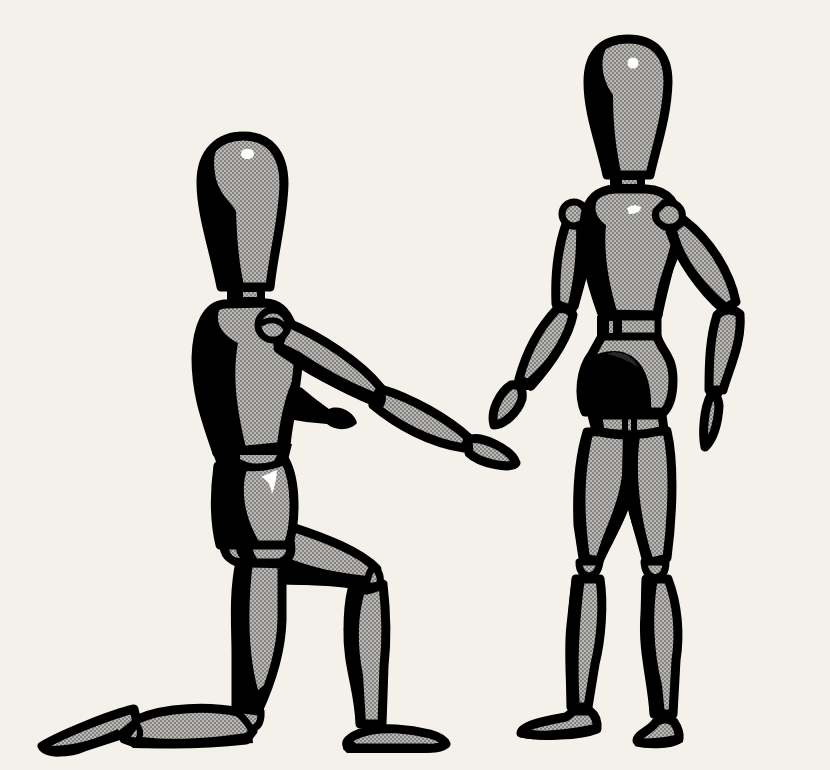
<!DOCTYPE html>
<html lang="en">
<head>
<meta charset="utf-8">
<title>Two wooden mannequins</title>
<style>
:root { --paper: #f4f1ea; --ink: #000; --wood: #b9b8b5; --grain: #858482; --shine: #fff; }
html, body { margin: 0; background: var(--paper); }
body { width: 830px; height: 770px; overflow: hidden; }
svg { display: block; }
.part { fill: url(#halftone); stroke: var(--ink); stroke-width: 9; stroke-linejoin: round; }
.joint { fill: url(#halftone); stroke: var(--ink); stroke-width: 7; stroke-linejoin: round; }
.shade { fill: var(--ink); }
.grey { fill: url(#halftone); }
.shine { fill: var(--shine); }
.crease { fill: none; stroke: var(--ink); stroke-width: 6; stroke-linecap: round; }
</style>
</head>
<body>
<svg width="830" height="770" viewBox="0 0 830 770" role="img" aria-label="A kneeling wooden mannequin reaches its hand out to a standing one">
  <defs>
    <pattern id="halftone" width="4" height="4" patternUnits="userSpaceOnUse">
      <rect width="4" height="4" fill="var(--wood)"/>
      <rect width="2" height="2" fill="var(--grain)"/>
      <rect x="2" y="2" width="2" height="2" fill="var(--grain)"/>
    </pattern>
  </defs>

  <g id="kneeling-figure">
    <g id="kneeling-far-arm">
      <path class="shade" d="M290 382L302 388Q316 400 329 409C340 404 355 413 357 423C350 431 335 431 327 424Q308 423 288 419Z"/>
    </g>

    <g id="kneeling-back-leg">
      <path class="part" d="M134 709C112 714 62 734 42 746C46 755 70 753 84 747L121 735L137 722Z"/>
      <path class="shade" d="M38 745C60 762 90 750 122 737L118 729C94 740 66 749 38 745Z"/>
      <path class="part" d="M138 719C165 707 210 706 238 712Q252 718 253 731L246 740C210 744 170 745 135 743L124 739Z"/>
      <path class="shade" d="M122 738L142 737C175 741 215 738 252 732L253 743C215 747 175 749 133 748Z"/>
      <path class="crease" d="M136 724Q143 731 138 740"/>
      <path class="joint" d="M236 704L261 711Q262 727 251 729Q243 715 234 711Z"/>
      <path class="part" d="M240 562C233 595 236 625 236 655L236 708L258 711C270 685 281 655 282 620L282 564Z"/>
      <path class="shade" d="M236 562H253C248 600 247 650 258 690L270 680L260 714L233 711Z"/>
    </g>

    <g id="kneeling-front-leg">
      <path class="part" d="M292 527C325 538 360 551 377 569L371 587C350 583 320 580 284 580L285 550Z"/>
      <path class="shade" d="M284 556C310 568 340 573 367 576L369 590C340 584 310 586 283 584Z"/>
      <path class="joint" d="M372 568Q382 570 380 585L366 587Q367 577 372 568Z"/>
      <path class="part" d="M352 589Q367 593 383 584C386 610 387 640 384 666L382 724H360C359 690 347 665 348 630Q348 605 352 589Z"/>
      <path class="shade" d="M349 590L366 588C357 615 357 645 363 675L366 724H356C356 690 344 660 345 625Z"/>
      <path class="part" d="M350 748C342 744 349 736 364 732C382 726 410 729 430 734Q444 738 446 744Q440 749 425 748Z"/>
      <path class="shade" d="M343 749Q344 741 350 737L357 745Q400 748 449 743Q447 751 425 753H347Z"/>
    </g>

    <g id="kneeling-pelvis">
      <path class="part" d="M224 543Q223 558 240 563H279Q294 559 290 541Z"/>
      <path class="shade" d="M220 542H252Q252 555 262 565H238Q222 560 220 542Z"/>
      <path class="grey" d="M229 549H236Q237 555 240 558Q231 558 229 549Z"/>
      <path class="part" d="M218 466C214 495 214 520 220 545H288C296 525 297 482 285 460Z"/>
      <path class="shade" d="M214 464H250C240 480 241 515 262 546H218C211 520 211 490 214 464Z"/>
      <path class="shine" d="M261 477L277 470Q276 484 272 494Q270 480 261 477Z"/>
      <path class="shade" d="M212 451L292 444L287 464Q260 477 218 467Z"/>
      <path class="grey" d="M240 455H277L274 461Q253 467 240 459Z"/>
    </g>

    <g id="kneeling-torso">
      <path class="part" d="M217 453C206 420 196 395 196 358C197 325 207 306 224 304L266 303C290 304 298 335 298 365C296 395 288 420 286 446Z"/>
      <path class="shade" d="M223 303C214 315 216 332 238 343C231 380 239 420 248 455H213C204 420 192 392 193 355Q194 308 223 303Z"/>
      <path class="shade" d="M298 371C286 388 280 420 277 446H289C290 420 300 395 301 371Z"/>
    </g>

    <g id="kneeling-head">
      <rect class="shade" x="227" y="288" width="38" height="15"/>
      <rect class="grey" x="243" y="292" width="14" height="5"/>
      <path class="part" d="M221 287C214 250 201 215 201 182C201 151 220 136 243 136C269 136 284 153 284 184C283 220 274 250 270 287Z"/>
      <path class="shade" d="M225 139C212 150 213 163 216 179C221 196 231 202 236 211C237 240 239 266 245 289H219C214 255 200 215 198 180Q200 148 225 139Z"/>
      <rect class="shine" x="241" y="149" width="13" height="10" rx="5"/>
    </g>

    <g id="kneeling-near-arm">
      <path class="part" d="M286 322C320 336 360 362 381 388L373 401C345 390 303 366 278 348Z"/>
      <path class="shade" d="M272 338L300 352C325 369 350 382 374 392L371 404C340 392 305 374 275 352Z"/>
      <circle class="joint" cx="273" cy="325" r="15"/>
      <path class="crease" d="M262 323Q276 316 285 327"/>
      <path class="part" d="M381 389C412 398 448 419 469 438L464 448C430 443 397 425 373 405Z"/>
      <path class="crease" d="M382 393Q385 400 379 408"/>
      <path class="part" d="M468 440C480 434 511 449 516 463C511 470 479 463 469 453Z"/>
    </g>
  </g>

  <g id="standing-figure">
    <g id="standing-far-arm">
      <path class="part" d="M566 224C557 250 555 280 556 304L572 310C580 290 584 258 583 226Z"/>
      <path class="shade" d="M576 226C577 255 573 285 567 308L578 309L586 280V226Z"/>
      <circle class="joint" cx="574" cy="214" r="12"/>
      <path class="part" d="M557 309Q568 307 573 315C567 343 547 368 531 386L519 379C526 353 539 328 557 309Z"/>
      <path class="shade" d="M570 317C557 349 541 368 522 383L530 391C552 367 572 343 576 316Z"/>
      <path class="part" d="M511 385Q524 383 522 399C518 412 504 425 494 425C490 411 500 392 511 385Z"/>
      <path class="shade" d="M514 380L528 378L530 390L520 390Z"/>
    </g>

    <g id="standing-legs">
      <g id="standing-left-leg">
        <path class="part" d="M587 432C577 465 577 500 578 525L583 558L599 561C610 535 627 515 629 478L631 431Z"/>
        <path class="shade" d="M585 430H594C584 470 583 510 590 558L579 557C571 515 573 470 585 430Z"/>
        <path class="shade" d="M623 431H636L635 490C627 520 612 540 603 562L596 559C602 533 618 508 622 475Z"/>
        <path class="joint" d="M579 562H600Q598 576 588 576Q579 574 579 562Z"/>
        <path class="part" d="M576 579H600C604 605 601 640 595 664L588 707H571C571 680 568 650 571 625Z"/>
        <path class="shade" d="M572 578H585C579 620 577 665 580 709H567C566 665 566 620 572 578Z"/>
        <path class="part" d="M521 733C522 725 545 721 566 717L574 711H590Q598 717 597 729C580 736 540 737 521 733Z"/>
        <path class="shade" d="M517 731Q555 733 600 723Q602 731 596 733C575 740 535 742 520 737Z"/>
      </g>
      <g id="standing-right-leg">
        <path class="part" d="M634 432L667 431C675 465 672 520 667 558L647 563C641 535 631 515 630 480Z"/>
        <path class="shade" d="M627 431H641C634 465 639 520 654 561L644 564C641 540 622 515 626 475Z"/>
        <path class="joint" d="M644 562H666Q666 577 655 578Q645 576 644 562Z"/>
        <path class="part" d="M646 579H668C678 605 680 635 676 660L673 714H654C652 680 642 650 645 615Z"/>
        <path class="shade" d="M642 578H658C652 610 653 650 662 685L665 715H650C649 680 639 650 641 610Z"/>
        <path class="part" d="M656 722Q665 716 674 722Q680 731 679 739C670 745 645 745 637 741C637 734 650 731 656 722Z"/>
        <path class="shade" d="M633 738Q660 740 683 733V742C670 749 642 749 635 746Z"/>
      </g>
    </g>

    <g id="standing-pelvis">
      <path class="part" d="M592 415H662L664 430Q630 439 596 431Z"/>
      <path class="shade" d="M589 414H602L605 434L593 433Z"/>
      <path class="crease" d="M625 417V432M634 417V432"/>
      <path class="part" d="M602 336H657C661 351 673 355 673 380Q673 402 664 412H585C578 395 580 370 592 354Z"/>
      <path class="shade" d="M583 416C575 400 575 373 588 357L597 354C632 342 654 366 651 415Z"/>
      <path class="grey" d="M613 352Q632 353 638 367Q625 358 607 354Z" opacity=".25"/>
    </g>

    <g id="standing-torso">
      <path class="joint" d="M601 317H658V336H601Z"/>
      <path class="shade" d="M597 316H622V338H597Z"/>
      <path class="grey" d="M609 321H613V333H609Z"/>
      <path class="part" d="M602 314C590 280 580 245 585 215C589 196 600 190 615 189H646C667 190 679 202 679 230C672 258 664 285 658 315Z"/>
      <path class="shade" d="M606 190C592 202 592 214 606 225C603 255 610 290 619 317H600C588 285 577 250 582 211Q588 191 606 190Z"/>
      <path class="shade" d="M684 245C672 270 665 292 662 318H652C656 290 664 262 676 240Z"/>
      <path class="shine" d="M627 208Q633 203 641 207Q641 214 629 214Z"/>
    </g>

    <g id="standing-near-arm">
      <path class="part" d="M684 220C710 240 730 272 736 302L723 309C701 290 679 259 670 231Z"/>
      <path class="shade" d="M666 230H677C684 260 706 285 728 304L722 312C697 290 674 262 666 230Z"/>
      <path class="joint" d="M664 203C676 200 684 209 682 219Q678 229 665 227Q653 221 656 211Z"/>
      <path class="part" d="M717 315Q728 305 740 314C742 343 730 366 723 390H709C709 362 710 337 717 315Z"/>
      <path class="shade" d="M738 311C739 340 729 366 718 389L726 391C734 365 746 342 744 318Z"/>
      <path class="shade" d="M705 386H726L721 397H707Z"/>
      <path class="part" d="M711 395Q718 394 719 406C718 424 713 440 705 447C702 433 704 408 711 395Z"/>
      <path class="shade" d="M717 396Q717 422 704 444L709 449Q723 426 722 398Z"/>
    </g>

    <g id="standing-head">
      <rect class="shade" x="610" y="174" width="35" height="15"/>
      <rect class="grey" x="622" y="180" width="15" height="4"/>
      <path class="part" d="M607 175C600 143 588 113 588 82C588 52 604 39 628 39C653 39 668 53 668 82C667 116 657 144 650 175Z"/>
      <path class="shade" d="M611 41C598 56 601 78 613 95C613 125 616 150 622 177H605C599 145 587 114 585 80Q586 49 611 41Z"/>
      <circle class="shine" cx="633" cy="63" r="5.5"/>
    </g>
  </g>
</svg>
</body>
</html>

+-------+

Write down exactly the span of lines above from the one containing "323Q276 316 285" to the one containing "226C577 255 573", both ends included.

      <path class="crease" d="M262 323Q276 316 285 327"/>
      <path class="part" d="M381 389C412 398 448 419 469 438L464 448C430 443 397 425 373 405Z"/>
      <path class="crease" d="M382 393Q385 400 379 408"/>
      <path class="part" d="M468 440C480 434 511 449 516 463C511 470 479 463 469 453Z"/>
    </g>
  </g>

  <g id="standing-figure">
    <g id="standing-far-arm">
      <path class="part" d="M566 224C557 250 555 280 556 304L572 310C580 290 584 258 583 226Z"/>
      <path class="shade" d="M576 226C577 255 573 285 567 308L578 309L586 280V226Z"/>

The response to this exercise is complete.